2 handful freshly grated Parmigiano Reggiano cheese, plus extra for serving
Juice of ½ lemon
Extra virgin olive oil
Sea salt and freshly ground black pepper
Soak the dried porcini in a bowl with boiling water for 30 mins or until water is cooled to room temperature. Drain and reserve the soaking liquid. Finely chop the porcini and reserve in a small bowl.
In a large pan, heat half the butter and add the onion and sugar and slowly sauté for 10 mins without coloring them, add the garlic, thyme sprig and porcini mushrooms, fry for additional 2 mins, then turn the heat up and add the portabellos, allow it to cook for a few minutes then add the rice. Give it a stir. Stir in the wine. Keep stirring until the liquid has cooked into the rice. Now pour in the porcini soaking liquid, a good pinch of salt and your first ladle of hot stock. Turn the heat down to a simmer and keep adding ladlefuls of stock, stirring the starch out of the rice, allowing each ladleful to be absorbed before adding the next.
Carry on adding stock until the rice is soft but with a slight bite. This will take about 30 minutes. Take the risotto off the heat and check the seasoning carefully. Stir in the remaining butter and the Parmesan. You want it to be creamy and oozy in texture, so add a bit more stock if you think it needs it. Put a lid on and leave the risotto to relax for about 3 minutes.
Plate your risotto and add a sprinkling of freshly grated Parmesan, herbs and a drizzle of extra virgin olive oil a few grinds of pepper and squeeze the lemon.

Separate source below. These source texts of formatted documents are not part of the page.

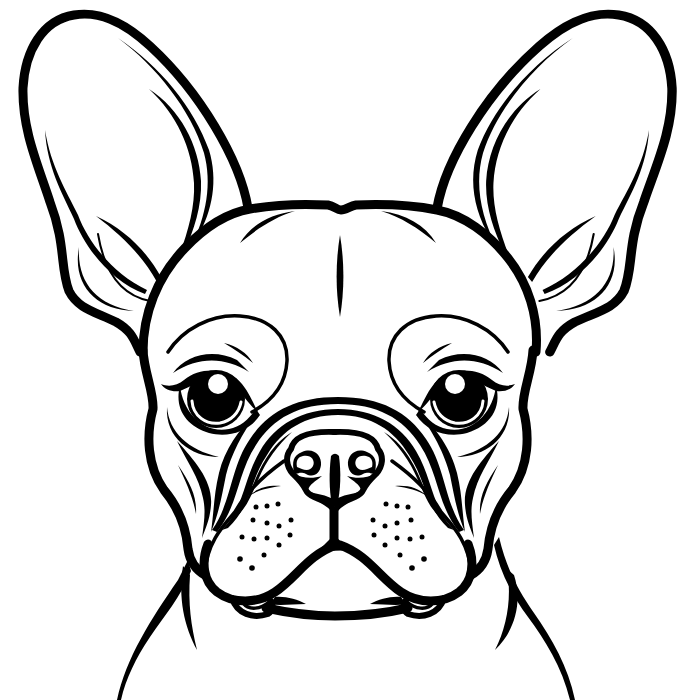
<!DOCTYPE html>
<html lang="en">
<head>
<meta charset="utf-8">
<title>French bulldog line art</title>
<style>
:root { --ink: #000; --paper: #fff; }
html, body { margin: 0; background: var(--paper); overflow: hidden; }
svg { display: block; width: 700px; height: 700px; }
.line { fill: none; stroke: var(--ink); stroke-linecap: round; stroke-linejoin: round; }
.bold { stroke-width: 9; }
.medium { stroke-width: 6; }
.thin { stroke-width: 3.5; }
.fine { stroke-width: 2; }
.ink { fill: var(--ink); }
.paper { fill: var(--paper); }
</style>
</head>
<body>
<svg viewBox="0 0 700 700" role="img" aria-label="Line drawing of a French bulldog's head, facing forward">
<defs>
  <g id="ear">
    <path class="line bold" d="M248 208C240 160 200 92 150 46C122 20 98 11 74 15C43 20 25 50 23 88C22 130 38 165 50 202C66 244 60 268 69 291C78 309 96 312 116 322C132 331 134 340 140 352"/>
    <path class="ink" d="M118 38C160 66 194 108 209 150C218 180 213 210 197 238L190 249C207 215 212 183 204 153C191 110 156 66 118 38Z"/>
    <path class="ink" d="M149 89C180 109 199 145 201 181C202 206 194 230 184 252L179 256C189 229 195 206 194 183C192 148 177 115 149 89Z"/>
    <path class="ink" d="M45 130C51 167 66 190 78 215C88 242 113 274 147 290L145 294C110 281 84 246 74 219C62 193 47 167 45 130Z"/>
    <path class="ink" d="M96 216C124 229 146 250 161 277L157 282C142 255 121 235 96 216Z"/>
    <path class="ink" d="M79 247C77 281 95 305 134 311C96 310 72 285 79 247Z"/>
    <path class="line fine" d="M98 234C104 270 119 295 150 301"/>
  </g>

  <g id="face-half">
    <path class="line bold" d="M143 350C144 372 154 392 153 409C146 435 147 466 164 490C179 508 186 526 188 549C190 563 198 571 205 575"/>
    <path class="ink" d="M240 243C251 225 270 214 295 211C275 217 258 228 240 243Z"/>
    <path class="line thin" d="M168 352C183 329 211 314 240 316C270 318 288 336 287 361C286 382 274 400 252 412"/>
    <path class="ink" d="M224 343C237 346 247 353 253 363C243 355 234 349 224 343Z"/>
    <path class="ink" d="M173 373C186 355 213 348 237 360L249 372C225 357 199 356 173 373Z"/>
    <path class="ink" d="M161 384C168 387 177 386 184 380C203 364 232 370 242 384C250 394 253 403 258 412C248 404 243 394 235 387C222 376 203 376 191 386L180 391C172 392 165 390 161 384Z"/>
    <path class="ink" d="M180 386C183 412 203 434 229 429C240 427 248 420 256 409L260 415C249 432 228 438 209 433C186 426 174 408 180 386Z"/>
    <path class="ink" d="M167 407C169 432 188 450 219 457C190 457 165 437 167 407Z"/>
    <path class="ink" d="M177 441C195 461 213 481 211 505C210 519 206 527 202 538C204 522 206 511 203 498C199 477 187 462 177 441Z"/>
    <path class="ink" d="M178 465C190 483 197 496 196 514C193 497 186 482 178 465Z"/>
    <path class="ink" d="M338 397C295 397 268 412 250 439C230 468 232 502 212 530L217 532C239 504 237 474 256 445C273 418 299 404 338 404Z"/>
    <path class="ink" d="M338 409C302 409 275 425 260 451C243 480 245 506 222 530L228 528C252 505 249 482 267 455C282 430 305 415 338 415Z"/>
    <path class="ink" d="M292 432C267 447 258 474 249 494C243 508 235 518 226 526C247 511 251 495 259 478C266 461 278 445 292 432Z"/>
    <path class="ink" d="M258 413C244 429 231 455 226 475C222 495 219 513 211 532C214 511 214 493 219 473C225 449 240 427 258 413Z"/>
    <path class="line thin" d="M284 461C263 476 246 492 235 512C222 527 207 543 205 572"/>
    <path class="ink" d="M249 496C257 488 268 485 281 486C268 488 258 490 249 496Z"/>
    <path class="line bold" d="M208 544C201 562 203 581 217 592C233 604 257 604 275 592C296 578 308 555 336 545"/>
    <path class="line medium" d="M232 598C237 614 253 619 268 614C273 611 274 604 270 600"/>
    <path class="line thin" d="M243 603C249 611 261 609 269 602"/>
    <path class="ink" d="M275 597C285 596 297 599 306 604C292 604 280 606 270 604Z"/>
  </g>

  <g id="eye">
    <circle class="ink" r="29"/>
    <path class="line" stroke-width="3" style="stroke:var(--paper)" d="M-24 2C-23 17 -10 26 4 24C15 22 23 14 25 3"/>
  </g>

  <g id="whisker-dots" class="ink">
    <circle cx="256" cy="507" r="2.5"/><circle cx="267" cy="506" r="2.5"/><circle cx="278" cy="504" r="2.5"/>
    <circle cx="253" cy="520" r="2.5"/><circle cx="267" cy="523" r="2.5"/><circle cx="279" cy="526" r="2.5"/><circle cx="291" cy="520" r="2.5"/>
    <circle cx="242" cy="537" r="2.5"/><circle cx="254" cy="539" r="2.5"/><circle cx="267" cy="538" r="2.5"/><circle cx="290" cy="535" r="2.5"/>
    <circle cx="240" cy="559" r="2.8"/><circle cx="264" cy="555" r="2.5"/><circle cx="279" cy="545" r="2.5"/><circle cx="252" cy="568" r="2.8"/>
  </g>

  <g id="nose-half">
    <path class="line medium" d="M335 432C310 431 294 436 291 449C285 456 286 466 293 474C300 481 303 484 307 492C314 500 325 498 334 510"/>
    <path class="ink" d="M302 452C313 447 322 455 321 465C320 474 313 478 306 474C299 471 298 475 294 473C292 461 293 456 302 452Z"/>
    <path class="paper" d="M300 457C309 453 316 459 313 466C310 472 303 470 297 467C296 462 297 459 300 457Z"/>
    <path class="ink" d="M294 474C302 478 312 479 322 476C315 482 310 483 307 492Z"/>
    <path class="ink" d="M308 491C317 495 326 494 334 500V511C326 503 313 502 308 491Z"/>
  </g>
</defs>

<rect class="paper" width="700" height="700"/>

<g id="chest">
  <path class="ink" d="M117 700C126 658 151 619 178 580L188 560L191 571C181 597 164 616 150 637C136 658 126 678 121 700Z"/>
  <path class="ink" d="M183 566C178 598 184 626 197 650C191 625 188 604 190 575Z"/>
  <path class="ink" d="M499 537C507 570 518 590 534 613C552 639 568 666 575 700H570C562 667 545 640 528 617C510 593 499 568 494 545Z"/>
  <path class="ink" d="M507 569C512 598 507 626 495 650C517 629 522 599 514 575Z"/>
</g>

<g id="ears">
  <use href="#ear"/>
  <use href="#ear" transform="translate(696) scale(-1.044 1)"/>
</g>

<g id="forehead">
  <path class="line bold" d="M143 352C143 314 157 277 185 248C206 226 227 213 250 209C278 204 309 204 328 205C334 206 337 210 341 210C346 210 350 206 356 205C380 204 412 205 437 210C464 215 489 234 508 258C528 283 539 316 536 352"/>
  <path class="ink" d="M340 235C344 259 345 288 340 317C335 288 336 259 340 235Z"/>
</g>

<g id="face">
  <use href="#face-half"/>
  <use href="#face-half" transform="translate(676) scale(-1 1)"/>
  <path class="line bold" d="M266 608C284 612 306 616 335 616C364 616 387 613 408 608"/>
</g>

<g id="eyes">
  <use href="#eye" x="216" y="399"/>
  <use href="#eye" transform="translate(459 399) scale(-1 1)"/>
  <circle class="paper" cx="218" cy="384" r="10"/>
  <circle class="paper" cx="455" cy="384" r="10"/>
</g>

<g id="muzzle">
  <use href="#whisker-dots"/>
  <use href="#whisker-dots" transform="translate(664) scale(-1 1)"/>
  <path class="line bold" d="M334 507V543"/>
  <path class="ink" d="M334 535L350 550C340 551 329 551 319 550Z"/>
</g>

<g id="nose">
  <path class="paper" d="M291 449C296 428 372 428 378 449C384 462 372 474 362 492L334 510L307 492C296 474 284 466 291 449Z"/>
  <use href="#nose-half"/>
  <use href="#nose-half" transform="translate(669) scale(-1 1)"/>
  <path class="ink" d="M331 456C334 453 336 453 339 456C341 472 341 489 337 506H332C329 489 329 472 331 456Z"/>
</g>
</svg>
</body>
</html>
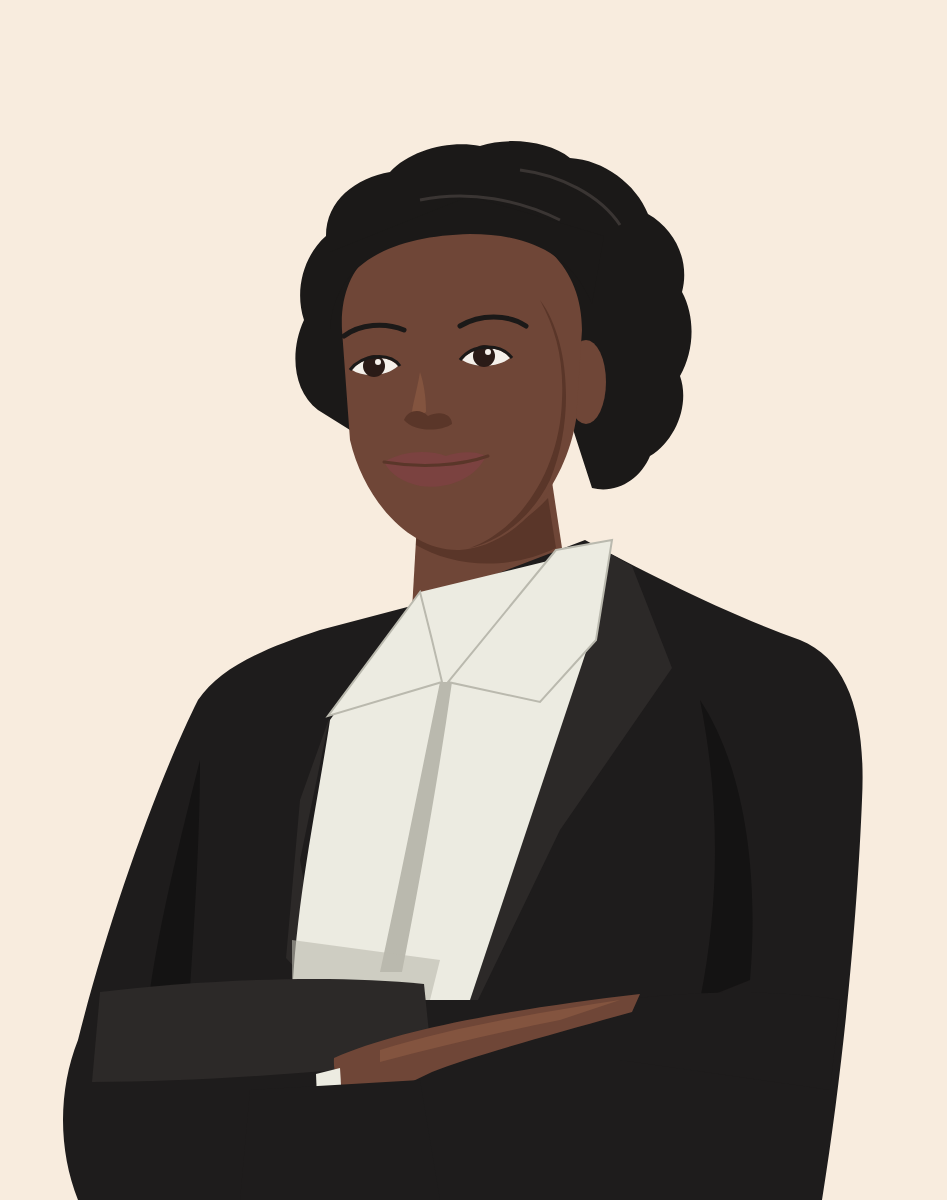
<!DOCTYPE html>
<html lang="en">
<head>
<meta charset="utf-8">
<title>Portrait of a Confident Professional</title>
<link rel="stylesheet" href="https://fonts.googleapis.com/css2?family=Inter:wght@400&display=swap">
<style>
  :root {
    --paper: #f8ecde;
    --hair: #1b1918;
    --hair-shine: #3a3533;
    --skin: #6f4637;
    --skin-shadow: #5a3629;
    --skin-light: #83543f;
    --lip: #7b4240;
    --eye-white: #f4f0ea;
    --iris: #2a1b17;
    --jacket: #1e1c1c;
    --jacket-light: #2c2928;
    --jacket-shadow: #141313;
    --shirt: #ecebe1;
    --shirt-shadow: #bab9ae;
  }
  html, body {
    margin: 0;
    width: 947px;
    height: 1200px;
    overflow: hidden;
    background: var(--paper);
    font-family: "Inter", sans-serif;
  }
  .portrait { display: block; width: 947px; height: 1200px; }
</style>
</head>
<body>
<svg class="portrait" viewBox="0 0 947 1200" xmlns="http://www.w3.org/2000/svg" role="img" aria-label="Illustrated woman in a black suit with arms crossed, smiling">
  <rect class="backdrop" width="947" height="1200" fill="var(--paper)"/>

  <g class="hair-back">
    <path fill="var(--hair)" d="M318 410 C292 390 290 350 304 320 C294 290 304 255 326 236 C326 200 356 178 390 172 C410 150 450 140 480 146 C510 136 550 142 570 158 C604 160 636 184 648 214 C676 230 690 262 682 292 C696 318 694 352 680 376 C690 404 676 440 650 456 C640 480 616 494 592 488 L570 420 L350 430 Z"/>
  </g>

  <g class="neck">
    <path fill="var(--skin)" d="M420 470 L548 455 L562 548 L470 606 L412 610 Z"/>
    <path fill="var(--skin-shadow)" d="M418 512 C452 548 505 545 548 498 L556 548 C505 572 452 566 416 545 Z"/>
  </g>

  <g class="jacket">
    <path fill="var(--jacket)" d="M415 605 L585 540 C645 572 722 612 800 640 C850 660 866 720 862 800 C858 900 846 1050 822 1200 L78 1200 C58 1150 58 1090 78 1040 C108 920 158 780 198 700 C220 668 260 650 320 630 Z"/>
    <path fill="var(--jacket-light)" d="M600 548 L632 566 L672 668 L560 830 L478 1000 L446 1000 Z"/>
    <path fill="var(--jacket-light)" d="M330 716 L300 800 L286 958 L325 1000 L300 860 Z"/>
    <path fill="var(--jacket-shadow)" d="M700 700 C740 760 760 860 750 980 L700 1000 C720 900 720 800 700 700 Z"/>
    <path fill="var(--jacket-shadow)" d="M200 760 C180 840 160 920 150 990 L190 988 C195 910 200 830 200 760 Z"/>
  </g>

  <g class="shirt">
    <path fill="var(--shirt)" d="M420 592 L560 558 L610 545 L590 640 L470 1000 L292 1000 C296 900 318 800 330 720 Z"/>
    <path fill="var(--shirt-shadow)" d="M440 682 C420 780 400 880 380 972 L402 972 C420 880 438 780 452 682 Z"/>
    <path fill="var(--shirt-shadow)" d="M292 940 L440 960 L430 1000 L292 1000 Z" opacity="0.6"/>
    <path class="collar-left" fill="var(--shirt)" stroke="var(--shirt-shadow)" stroke-width="2" d="M420 592 L328 716 L442 682 L432 640 Z"/>
    <path class="collar-right" fill="var(--shirt)" stroke="var(--shirt-shadow)" stroke-width="2" d="M556 550 L612 540 L596 640 L540 702 L448 682 Z"/>
  </g>

  <g class="crossed-arms">
    <path fill="var(--jacket-light)" d="M100 992 C200 980 330 974 424 984 L432 1062 C320 1072 200 1082 92 1082 Z"/>
    <path fill="var(--jacket)" d="M620 1000 C700 990 780 990 840 1000 L830 1090 C760 1080 690 1070 620 1060 Z"/>
    <path class="forearm" fill="var(--skin)" d="M334 1058 C402 1028 520 1008 640 994 L632 1012 C560 1032 472 1056 432 1072 L382 1096 C352 1102 332 1086 334 1058 Z"/>
    <path fill="var(--skin-light)" d="M380 1050 C450 1028 540 1012 620 1000 L560 1020 C500 1032 440 1046 380 1062 Z"/>
    <path class="cuff" fill="var(--shirt)" d="M316 1074 L340 1068 L346 1168 L320 1168 Z"/>
    <path fill="var(--jacket)" d="M250 1090 L420 1080 L440 1200 L240 1200 Z"/>
  </g>

  <g class="head">
    <ellipse class="ear" cx="586" cy="382" rx="20" ry="42" fill="var(--skin)"/>
    <path class="face" fill="var(--skin)" d="M342 330 C338 252 400 222 470 224 C540 224 582 268 582 330 L576 420 C566 482 520 546 460 550 C410 552 364 500 350 440 Z"/>
    <path fill="var(--skin-shadow)" d="M540 300 C570 340 575 420 550 480 C530 520 500 540 470 548 C520 530 560 470 562 400 C564 360 556 330 540 300 Z"/>
    <path class="hair-front" fill="var(--hair)" d="M330 330 C334 262 392 236 470 234 C540 234 574 262 592 304 L604 236 L470 196 L330 252 Z"/>
    <path fill="none" stroke="var(--hair-shine)" stroke-width="3" d="M420 200 C470 190 520 200 560 220 M520 170 C560 175 600 195 620 225"/>

    <g class="eyebrows" fill="none" stroke="var(--hair)" stroke-width="5" stroke-linecap="round">
      <path d="M344 336 C360 324 385 322 404 330"/>
      <path d="M460 326 C480 314 508 314 526 326"/>
    </g>
    <g class="eyes">
      <path fill="var(--eye-white)" d="M352 370 C362 356 388 354 398 366 C388 376 364 378 352 370 Z"/>
      <circle cx="374" cy="366" r="11" fill="var(--iris)"/>
      <circle cx="378" cy="362" r="3" fill="var(--eye-white)"/>
      <path fill="none" stroke="var(--hair)" stroke-width="3" d="M350 370 C362 354 390 352 400 366"/>
      <path fill="var(--eye-white)" d="M462 360 C472 346 500 344 510 358 C498 368 474 368 462 360 Z"/>
      <circle cx="484" cy="356" r="11" fill="var(--iris)"/>
      <circle cx="488" cy="352" r="3" fill="var(--eye-white)"/>
      <path fill="none" stroke="var(--hair)" stroke-width="3" d="M460 360 C472 344 500 342 512 358"/>
    </g>
    <g class="nose">
      <path fill="var(--skin-light)" d="M420 372 C416 396 410 412 412 420 L426 412 C426 398 424 384 420 372 Z"/>
      <path fill="var(--skin-shadow)" d="M404 420 C408 410 420 408 428 416 C440 410 452 414 452 424 C440 432 414 432 404 420 Z"/>
    </g>
    <g class="mouth">
      <path fill="var(--lip)" d="M384 462 C404 450 430 450 446 456 C462 450 478 452 486 456 C476 478 448 490 420 486 C402 482 390 474 384 462 Z"/>
      <path fill="none" stroke="var(--skin-shadow)" stroke-width="3" stroke-linecap="round" d="M384 462 C420 468 460 466 488 456"/>
    </g>
  </g>
</svg>
</body>
</html>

- Till next post, ss.
Labels: porcini mushroom, Porcini Mushroom Risotto, portabello mushroom, Recipes, risotto